__Problem description__
Search the records for the string "title" and report how many lines contain it, with nothing else.

[Dataset entries]
- Opening Delimiter -

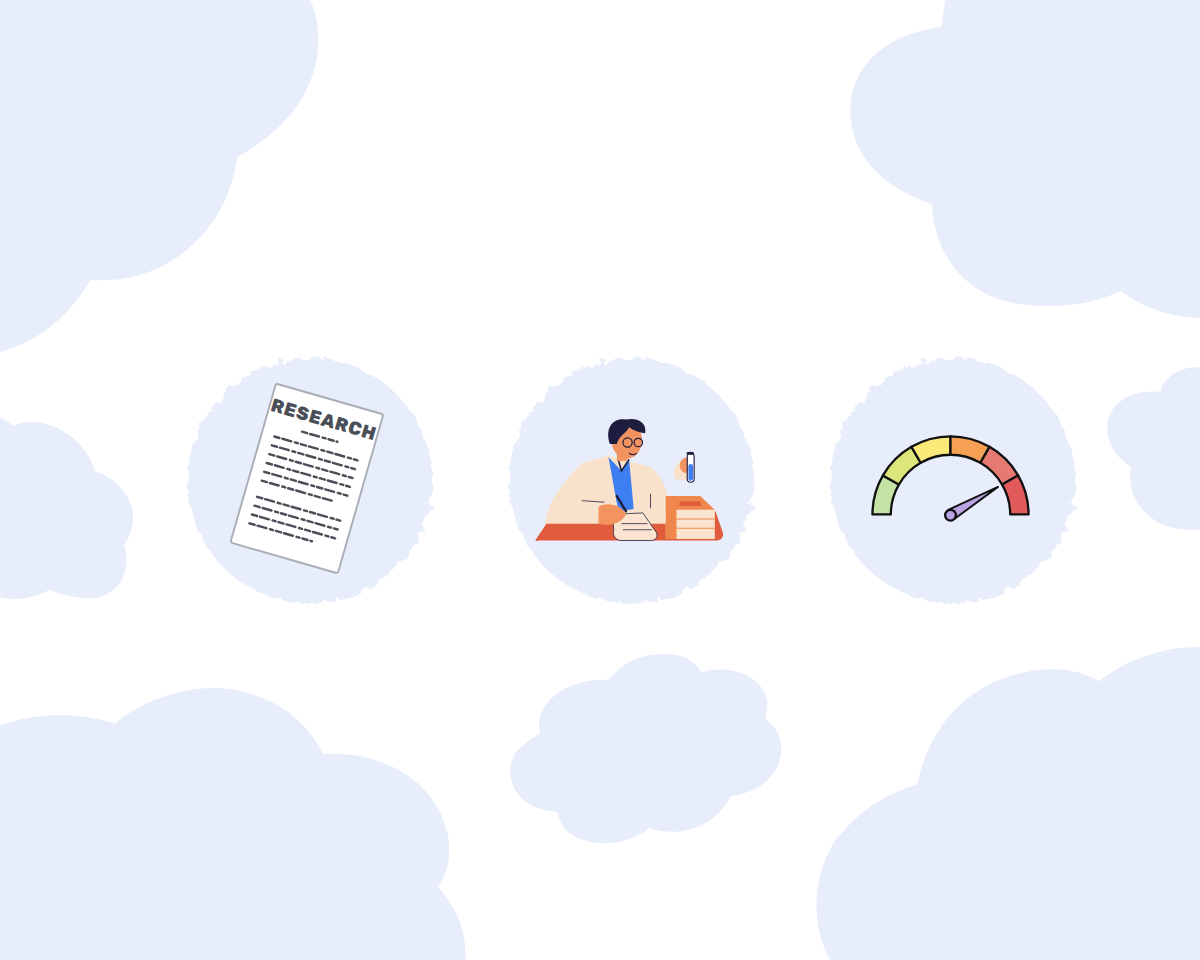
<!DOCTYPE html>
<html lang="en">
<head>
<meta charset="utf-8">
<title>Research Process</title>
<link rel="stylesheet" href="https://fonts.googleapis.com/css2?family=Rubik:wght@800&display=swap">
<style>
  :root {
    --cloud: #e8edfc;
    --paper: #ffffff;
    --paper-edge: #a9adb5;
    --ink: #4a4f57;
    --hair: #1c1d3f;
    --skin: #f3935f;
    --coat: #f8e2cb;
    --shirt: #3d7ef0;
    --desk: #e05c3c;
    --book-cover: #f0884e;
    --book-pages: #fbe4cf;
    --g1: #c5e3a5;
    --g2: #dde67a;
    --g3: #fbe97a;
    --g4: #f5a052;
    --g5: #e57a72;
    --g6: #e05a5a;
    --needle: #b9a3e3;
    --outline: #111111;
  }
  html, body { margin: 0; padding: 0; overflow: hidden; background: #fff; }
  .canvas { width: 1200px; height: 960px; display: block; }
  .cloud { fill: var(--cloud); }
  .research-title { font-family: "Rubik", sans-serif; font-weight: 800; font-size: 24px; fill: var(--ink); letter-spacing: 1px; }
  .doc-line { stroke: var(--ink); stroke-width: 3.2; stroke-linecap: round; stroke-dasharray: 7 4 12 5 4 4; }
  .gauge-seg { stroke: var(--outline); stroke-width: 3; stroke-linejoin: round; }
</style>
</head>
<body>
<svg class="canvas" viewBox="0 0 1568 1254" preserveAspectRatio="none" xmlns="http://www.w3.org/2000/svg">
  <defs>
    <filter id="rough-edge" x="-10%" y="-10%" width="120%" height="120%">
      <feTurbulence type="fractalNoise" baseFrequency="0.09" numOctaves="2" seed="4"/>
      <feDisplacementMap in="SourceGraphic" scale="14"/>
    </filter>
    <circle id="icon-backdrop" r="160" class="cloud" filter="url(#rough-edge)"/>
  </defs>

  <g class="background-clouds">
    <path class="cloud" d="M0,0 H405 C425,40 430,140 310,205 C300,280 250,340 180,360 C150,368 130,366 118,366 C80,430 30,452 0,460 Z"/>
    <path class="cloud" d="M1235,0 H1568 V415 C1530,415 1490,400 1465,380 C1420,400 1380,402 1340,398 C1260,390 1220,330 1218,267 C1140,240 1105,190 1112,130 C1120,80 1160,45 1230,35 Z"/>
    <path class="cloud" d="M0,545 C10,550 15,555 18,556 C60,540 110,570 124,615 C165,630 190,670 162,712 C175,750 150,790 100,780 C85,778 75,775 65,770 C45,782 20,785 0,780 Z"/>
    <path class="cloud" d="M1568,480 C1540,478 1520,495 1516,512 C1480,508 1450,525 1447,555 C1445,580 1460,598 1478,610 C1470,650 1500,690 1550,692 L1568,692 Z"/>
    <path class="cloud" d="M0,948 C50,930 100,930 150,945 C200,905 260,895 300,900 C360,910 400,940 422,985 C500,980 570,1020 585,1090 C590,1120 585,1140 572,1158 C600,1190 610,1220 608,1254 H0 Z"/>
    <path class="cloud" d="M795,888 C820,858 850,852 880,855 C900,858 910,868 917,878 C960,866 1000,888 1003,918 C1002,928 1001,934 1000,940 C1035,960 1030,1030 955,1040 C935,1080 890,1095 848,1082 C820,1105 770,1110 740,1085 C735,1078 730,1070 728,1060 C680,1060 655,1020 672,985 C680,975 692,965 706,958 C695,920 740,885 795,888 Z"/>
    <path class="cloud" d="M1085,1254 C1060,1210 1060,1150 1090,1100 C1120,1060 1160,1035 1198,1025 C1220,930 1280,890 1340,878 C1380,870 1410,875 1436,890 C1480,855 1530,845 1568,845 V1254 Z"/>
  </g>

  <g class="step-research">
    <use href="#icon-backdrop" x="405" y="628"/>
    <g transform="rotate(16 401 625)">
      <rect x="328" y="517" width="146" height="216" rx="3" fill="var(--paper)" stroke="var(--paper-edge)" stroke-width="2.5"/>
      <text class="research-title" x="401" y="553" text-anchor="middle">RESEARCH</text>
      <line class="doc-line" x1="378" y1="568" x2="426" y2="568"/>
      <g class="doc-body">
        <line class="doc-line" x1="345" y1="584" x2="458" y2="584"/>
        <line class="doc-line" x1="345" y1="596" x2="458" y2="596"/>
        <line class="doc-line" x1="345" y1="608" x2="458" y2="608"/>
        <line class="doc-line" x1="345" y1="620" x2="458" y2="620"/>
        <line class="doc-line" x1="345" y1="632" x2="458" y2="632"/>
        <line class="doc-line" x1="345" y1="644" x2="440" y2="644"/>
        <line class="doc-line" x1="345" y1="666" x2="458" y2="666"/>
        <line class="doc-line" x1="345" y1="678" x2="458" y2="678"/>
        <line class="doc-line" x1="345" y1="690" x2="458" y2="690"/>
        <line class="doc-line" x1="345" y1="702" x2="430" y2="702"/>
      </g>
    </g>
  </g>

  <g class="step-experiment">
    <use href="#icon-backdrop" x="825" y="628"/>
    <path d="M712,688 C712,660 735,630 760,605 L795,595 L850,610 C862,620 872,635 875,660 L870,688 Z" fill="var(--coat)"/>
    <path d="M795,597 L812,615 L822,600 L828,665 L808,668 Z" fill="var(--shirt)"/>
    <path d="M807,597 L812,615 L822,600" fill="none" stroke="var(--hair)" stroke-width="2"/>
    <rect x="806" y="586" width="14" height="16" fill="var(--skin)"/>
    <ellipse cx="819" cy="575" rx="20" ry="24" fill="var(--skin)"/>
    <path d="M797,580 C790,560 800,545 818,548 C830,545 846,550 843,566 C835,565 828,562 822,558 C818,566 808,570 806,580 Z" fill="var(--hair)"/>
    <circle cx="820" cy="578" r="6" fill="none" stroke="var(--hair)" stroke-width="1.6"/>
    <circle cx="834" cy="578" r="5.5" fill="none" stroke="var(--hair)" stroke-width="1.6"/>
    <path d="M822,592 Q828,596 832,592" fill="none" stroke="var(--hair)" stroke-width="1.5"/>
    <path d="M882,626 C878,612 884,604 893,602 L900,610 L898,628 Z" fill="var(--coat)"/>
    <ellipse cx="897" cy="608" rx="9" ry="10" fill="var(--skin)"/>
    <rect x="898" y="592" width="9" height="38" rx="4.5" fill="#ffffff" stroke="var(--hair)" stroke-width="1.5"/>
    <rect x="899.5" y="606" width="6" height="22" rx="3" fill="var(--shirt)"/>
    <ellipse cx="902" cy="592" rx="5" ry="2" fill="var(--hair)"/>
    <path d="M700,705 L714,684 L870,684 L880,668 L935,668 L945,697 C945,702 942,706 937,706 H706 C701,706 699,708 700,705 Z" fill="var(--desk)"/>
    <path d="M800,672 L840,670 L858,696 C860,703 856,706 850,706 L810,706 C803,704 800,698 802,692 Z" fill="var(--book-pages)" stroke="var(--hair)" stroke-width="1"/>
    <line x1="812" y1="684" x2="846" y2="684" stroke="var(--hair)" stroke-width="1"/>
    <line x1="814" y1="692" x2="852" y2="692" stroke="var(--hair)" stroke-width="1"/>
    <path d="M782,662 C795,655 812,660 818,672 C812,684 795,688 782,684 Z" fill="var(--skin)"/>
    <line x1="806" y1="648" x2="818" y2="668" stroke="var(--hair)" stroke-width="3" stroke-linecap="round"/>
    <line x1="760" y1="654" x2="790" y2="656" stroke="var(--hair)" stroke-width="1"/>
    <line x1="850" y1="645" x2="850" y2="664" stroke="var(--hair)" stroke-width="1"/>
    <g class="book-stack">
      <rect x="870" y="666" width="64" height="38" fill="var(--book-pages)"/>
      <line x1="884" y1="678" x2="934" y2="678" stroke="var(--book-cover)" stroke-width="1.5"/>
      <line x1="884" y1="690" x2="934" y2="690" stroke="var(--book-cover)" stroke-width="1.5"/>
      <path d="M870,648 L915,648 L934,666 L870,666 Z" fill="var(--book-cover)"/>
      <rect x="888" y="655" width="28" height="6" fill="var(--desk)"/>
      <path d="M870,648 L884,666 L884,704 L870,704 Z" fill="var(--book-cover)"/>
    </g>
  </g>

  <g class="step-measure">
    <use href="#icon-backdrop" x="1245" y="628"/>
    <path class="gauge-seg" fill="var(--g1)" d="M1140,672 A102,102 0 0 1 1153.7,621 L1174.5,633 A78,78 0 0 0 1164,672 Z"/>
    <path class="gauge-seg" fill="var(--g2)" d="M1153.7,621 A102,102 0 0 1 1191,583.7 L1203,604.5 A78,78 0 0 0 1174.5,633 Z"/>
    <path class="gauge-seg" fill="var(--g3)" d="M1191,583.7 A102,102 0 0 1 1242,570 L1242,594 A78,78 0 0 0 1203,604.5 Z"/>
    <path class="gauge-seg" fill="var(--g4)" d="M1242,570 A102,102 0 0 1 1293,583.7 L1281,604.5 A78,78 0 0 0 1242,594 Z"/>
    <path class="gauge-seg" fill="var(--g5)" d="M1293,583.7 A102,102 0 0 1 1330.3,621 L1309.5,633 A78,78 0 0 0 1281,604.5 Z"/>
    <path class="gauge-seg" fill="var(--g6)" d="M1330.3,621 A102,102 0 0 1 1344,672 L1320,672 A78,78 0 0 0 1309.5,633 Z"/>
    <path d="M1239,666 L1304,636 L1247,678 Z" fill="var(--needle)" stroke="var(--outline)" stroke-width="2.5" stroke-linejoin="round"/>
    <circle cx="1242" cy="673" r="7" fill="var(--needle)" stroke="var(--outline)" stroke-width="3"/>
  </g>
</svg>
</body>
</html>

- Closing Delimiter -

__Solved exercise__
3